▶ WORK REQUEST
Check each line of the material that follows, and copy those holding the string "socket".

▶ RECORDED INFORMATION
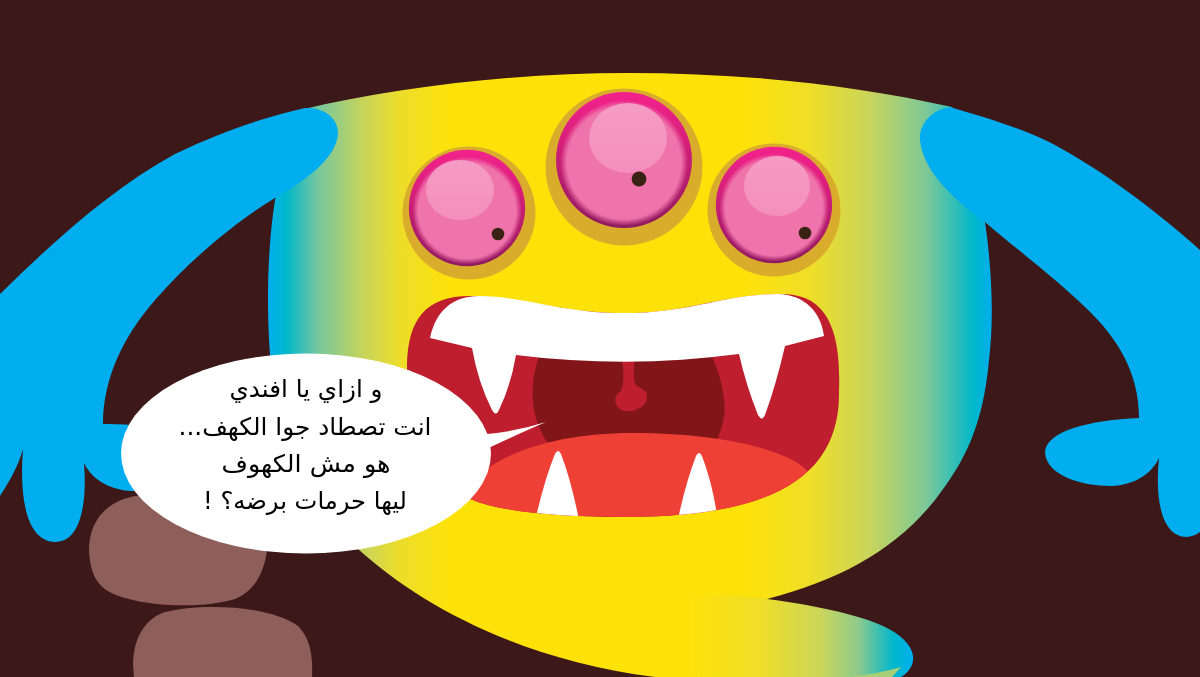
<!DOCTYPE html>
<html lang="ar">
<head>
<meta charset="utf-8">
<title>وحش الكهف</title>
<style>
:root {
  --cave: #3c1818;
  --rock: #8d5e5a;
  --limb: #00aeef;
  --teal: #00b7cc;
  --skin: #fde20a;
  --socket: #d9ad2b;
  --pupil: #3b2314;
  --lips: #be1e2d;
  --throat: #821518;
  --tongue: #ef4036;
  --white: #fff;
  --ink: #000;
}
html, body { margin: 0; width: 1200px; height: 677px; overflow: hidden; background: var(--cave); }
svg { display: block; }
.rock { fill: var(--rock); }
.limb { fill: var(--limb); }
.socket { fill: var(--socket); }
.pupil { fill: var(--pupil); }
.lips { fill: var(--lips); }
.throat { fill: var(--throat); }
.tongue { fill: var(--tongue); }
.white { fill: var(--white); }
.speech { fill: var(--ink); font: 24px "DejaVu Sans", sans-serif; direction: rtl; text-anchor: middle; }
</style>
</head>
<body>
<svg width="1200" height="677" viewBox="0 0 1200 677" role="img" aria-label="وحش أصفر بثلاث عيون يتكلم داخل الكهف">
  <defs>
    <linearGradient id="body-shade" gradientUnits="userSpaceOnUse" x1="268" y1="0" x2="992" y2="0">
      <stop offset="0" stop-color="#00aeef"/>
      <stop offset=".025" stop-color="#00b7cc"/>
      <stop offset=".07" stop-color="#78c79c"/>
      <stop offset=".13" stop-color="#c6d45c"/>
      <stop offset=".18" stop-color="#ecdd2c"/>
      <stop offset=".25" stop-color="#fde20a"/>
      <stop offset=".66" stop-color="#fde20a"/>
      <stop offset=".75" stop-color="#efde28"/>
      <stop offset=".83" stop-color="#c9d55a"/>
      <stop offset=".91" stop-color="#7cc898"/>
      <stop offset=".975" stop-color="#00b7cc"/>
      <stop offset="1" stop-color="#00aeef"/>
    </linearGradient>
    <linearGradient id="tail-shade" gradientUnits="userSpaceOnUse" x1="690" y1="0" x2="914" y2="0">
      <stop offset="0" stop-color="#fde20a"/>
      <stop offset=".3" stop-color="#f0de27"/>
      <stop offset=".58" stop-color="#cbd658"/>
      <stop offset=".75" stop-color="#8fca8c"/>
      <stop offset=".91" stop-color="#00b7cc"/>
      <stop offset="1" stop-color="#00aeef"/>
    </linearGradient>
    <linearGradient id="eye-rim" x1="0" y1="0" x2="0" y2="1">
      <stop offset="0" stop-color="#f3228c"/>
      <stop offset=".35" stop-color="#d81f7b"/>
      <stop offset="1" stop-color="#8f1a60"/>
    </linearGradient>
    <linearGradient id="eye-shine" x1="0" y1="0" x2="0" y2="1">
      <stop offset="0" stop-color="#f59bc4"/>
      <stop offset="1" stop-color="#f48fbd"/>
    </linearGradient>
    <radialGradient id="eye-glow" cx=".5" cy=".5" r=".5">
      <stop offset="0" stop-color="#f074ac"/>
      <stop offset=".89" stop-color="#f074ac"/>
      <stop offset="1" stop-color="#f074ac" stop-opacity="0"/>
    </radialGradient>
    <g id="eyeball">
      <circle r="68" fill="url(#eye-rim)"/>
      <ellipse cy="3" rx="64" ry="63" fill="url(#eye-glow)"/>
    </g>
    <path id="mouth-outline" d="M407 365C408 320 425 296 470 296C520 296 560 313 625 313C690 313 720 294 785 294C830 296 841 335 839 392C840 475 775 517 625 517C560 517 500 512 470 499C425 478 407 435 407 365Z"/>
    <clipPath id="mouth-clip"><use href="#mouth-outline"/></clipPath>
  </defs>

  <g id="rocks" class="rock">
    <path d="M145 495C108 497 89 520 89 550C90 575 98 588 116 595C150 608 205 608 235 599C258 590 268 565 268 535C262 500 190 491 145 495Z"/>
    <path d="M133 665C133 640 144 619 165 612C200 603 270 605 298 626C310 638 313 655 312 677H134Z"/>
  </g>

  <g id="body">
    <path fill="url(#body-shade)" d="M300 110C400 86 520 73 628 73C740 73 850 84 952 107L985 222C992 270 994 320 989 360C983 425 966 460 935 500C895 550 840 580 767 599L760 677H655C520 660 420 605 358 549C300 495 275 420 270 355C266 300 268 245 275 200Z"/>
    <path fill="url(#tail-shade)" d="M690 598Q715 592 767 599C820 606 865 616 889 629C920 646 918 667 901 677H690Z"/>
    <path fill="#a8cf76" d="M848 677Q878 674 901 667L892 677Z"/>
  </g>

  <g id="arms" class="limb">
    <path d="M0 294C60 235 115 187 175 154C220 132 265 117 305 108C324 107 338 118 338 133C337 158 306 180 275 198C235 222 190 260 155 300C122 338 103 380 103 424C150 423 195 435 200 460C198 485 165 491 132 491C108 490 91 478 84 463C87 500 82 542 55 542C27 541 19 500 23 449C18 467 9 482 0 496Z"/>
    <path d="M1200 250C1150 205 1090 162 1045 140C1015 126 980 116 950 107C932 110 919 123 920 140C923 169 948 195 985 222C1015 248 1055 278 1085 307C1120 340 1139 375 1139 418C1090 420 1045 431 1045 453C1047 475 1080 486 1111 486C1136 485 1152 473 1159 458C1155 495 1160 537 1187 537Q1195 536 1200 532Z"/>
  </g>

  <g id="eyes">
    <g id="eye-left">
      <circle class="socket" cx="469" cy="213" r="66.5"/>
      <use href="#eyeball" transform="translate(467 208) scale(.855)"/>
      <ellipse cx="460" cy="190" rx="34" ry="30" fill="url(#eye-shine)"/>
      <circle class="pupil" cx="498" cy="234" r="6.3"/>
    </g>
    <g id="eye-middle">
      <circle class="socket" cx="624" cy="167" r="78.5"/>
      <use href="#eyeball" transform="translate(624 160)"/>
      <ellipse cx="628" cy="138" rx="39" ry="35" fill="url(#eye-shine)"/>
      <circle class="pupil" cx="639" cy="179" r="7.4"/>
    </g>
    <g id="eye-right">
      <circle class="socket" cx="774" cy="210" r="66.5"/>
      <use href="#eyeball" transform="translate(774 205) scale(.855)"/>
      <ellipse cx="777" cy="186" rx="33" ry="30" fill="url(#eye-shine)"/>
      <circle class="pupil" cx="805" cy="233" r="6.3"/>
    </g>
  </g>

  <g id="mouth">
    <use href="#mouth-outline" class="lips"/>
    <g clip-path="url(#mouth-clip)">
      <path class="throat" d="M541 350C528 385 530 415 547 442H716C724 425 726 410 724 400C722 380 717 368 710 352Z"/>
      <path class="lips" d="M621 355Q626 378 621 391C616 394 614 399 616 404C619 412 630 413 637 409C645 407 649 399 646 392C641 386 634 389 634 377V355Z"/>
      <path class="tongue" d="M455 505C475 460 545 433 632 433C730 433 795 453 809 473C790 500 740 517 625 517C550 517 490 512 455 500Z"/>
      <path class="white" d="M536 517Q545 478 555 454Q558 448 561 454Q571 480 579 520H536Z"/>
      <path class="white" d="M678 519Q686 482 696 456Q699 450 702 456Q712 482 717 515Z"/>
    </g>
    <path class="white" d="M430 338C436 311 452 296 480 296C530 297 560 313 625 313C690 313 725 294 778 294C805 295 821 312 824 336L785 346Q776 385 765 415Q762 422 758 415Q746 385 739 354C665 364 590 364 516 355Q511 385 499 410Q496 417 492 410Q478 382 472 348Z"/>
  </g>

  <g id="speech-bubble">
    <ellipse class="white" cx="306" cy="453.500" rx="185" ry="100"/>
    <path class="white" d="M478 435Q515 432 546 422Q518 434 480 452Z"/>
    <g class="speech">
      <text x="306" y="397" textLength="153" lengthAdjust="spacingAndGlyphs">و ازاي يا افندي</text>
      <text x="305" y="435" textLength="253" lengthAdjust="spacingAndGlyphs">انت تصطاد جوا الكهف...</text>
      <text x="306" y="472" textLength="169" lengthAdjust="spacingAndGlyphs">هو مش الكهوف</text>
      <text x="305" y="509" textLength="204" lengthAdjust="spacingAndGlyphs">ليها حرمات برضه؟ !</text>
    </g>
  </g>
</svg>
</body>
</html>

▶ SOLUTION TO THE EXERCISE
  --socket: #d9ad2b;
.socket { fill: var(--socket); }
      <circle class="socket" cx="469" cy="213" r="66.5"/>
      <circle class="socket" cx="624" cy="167" r="78.5"/>
      <circle class="socket" cx="774" cy="210" r="66.5"/>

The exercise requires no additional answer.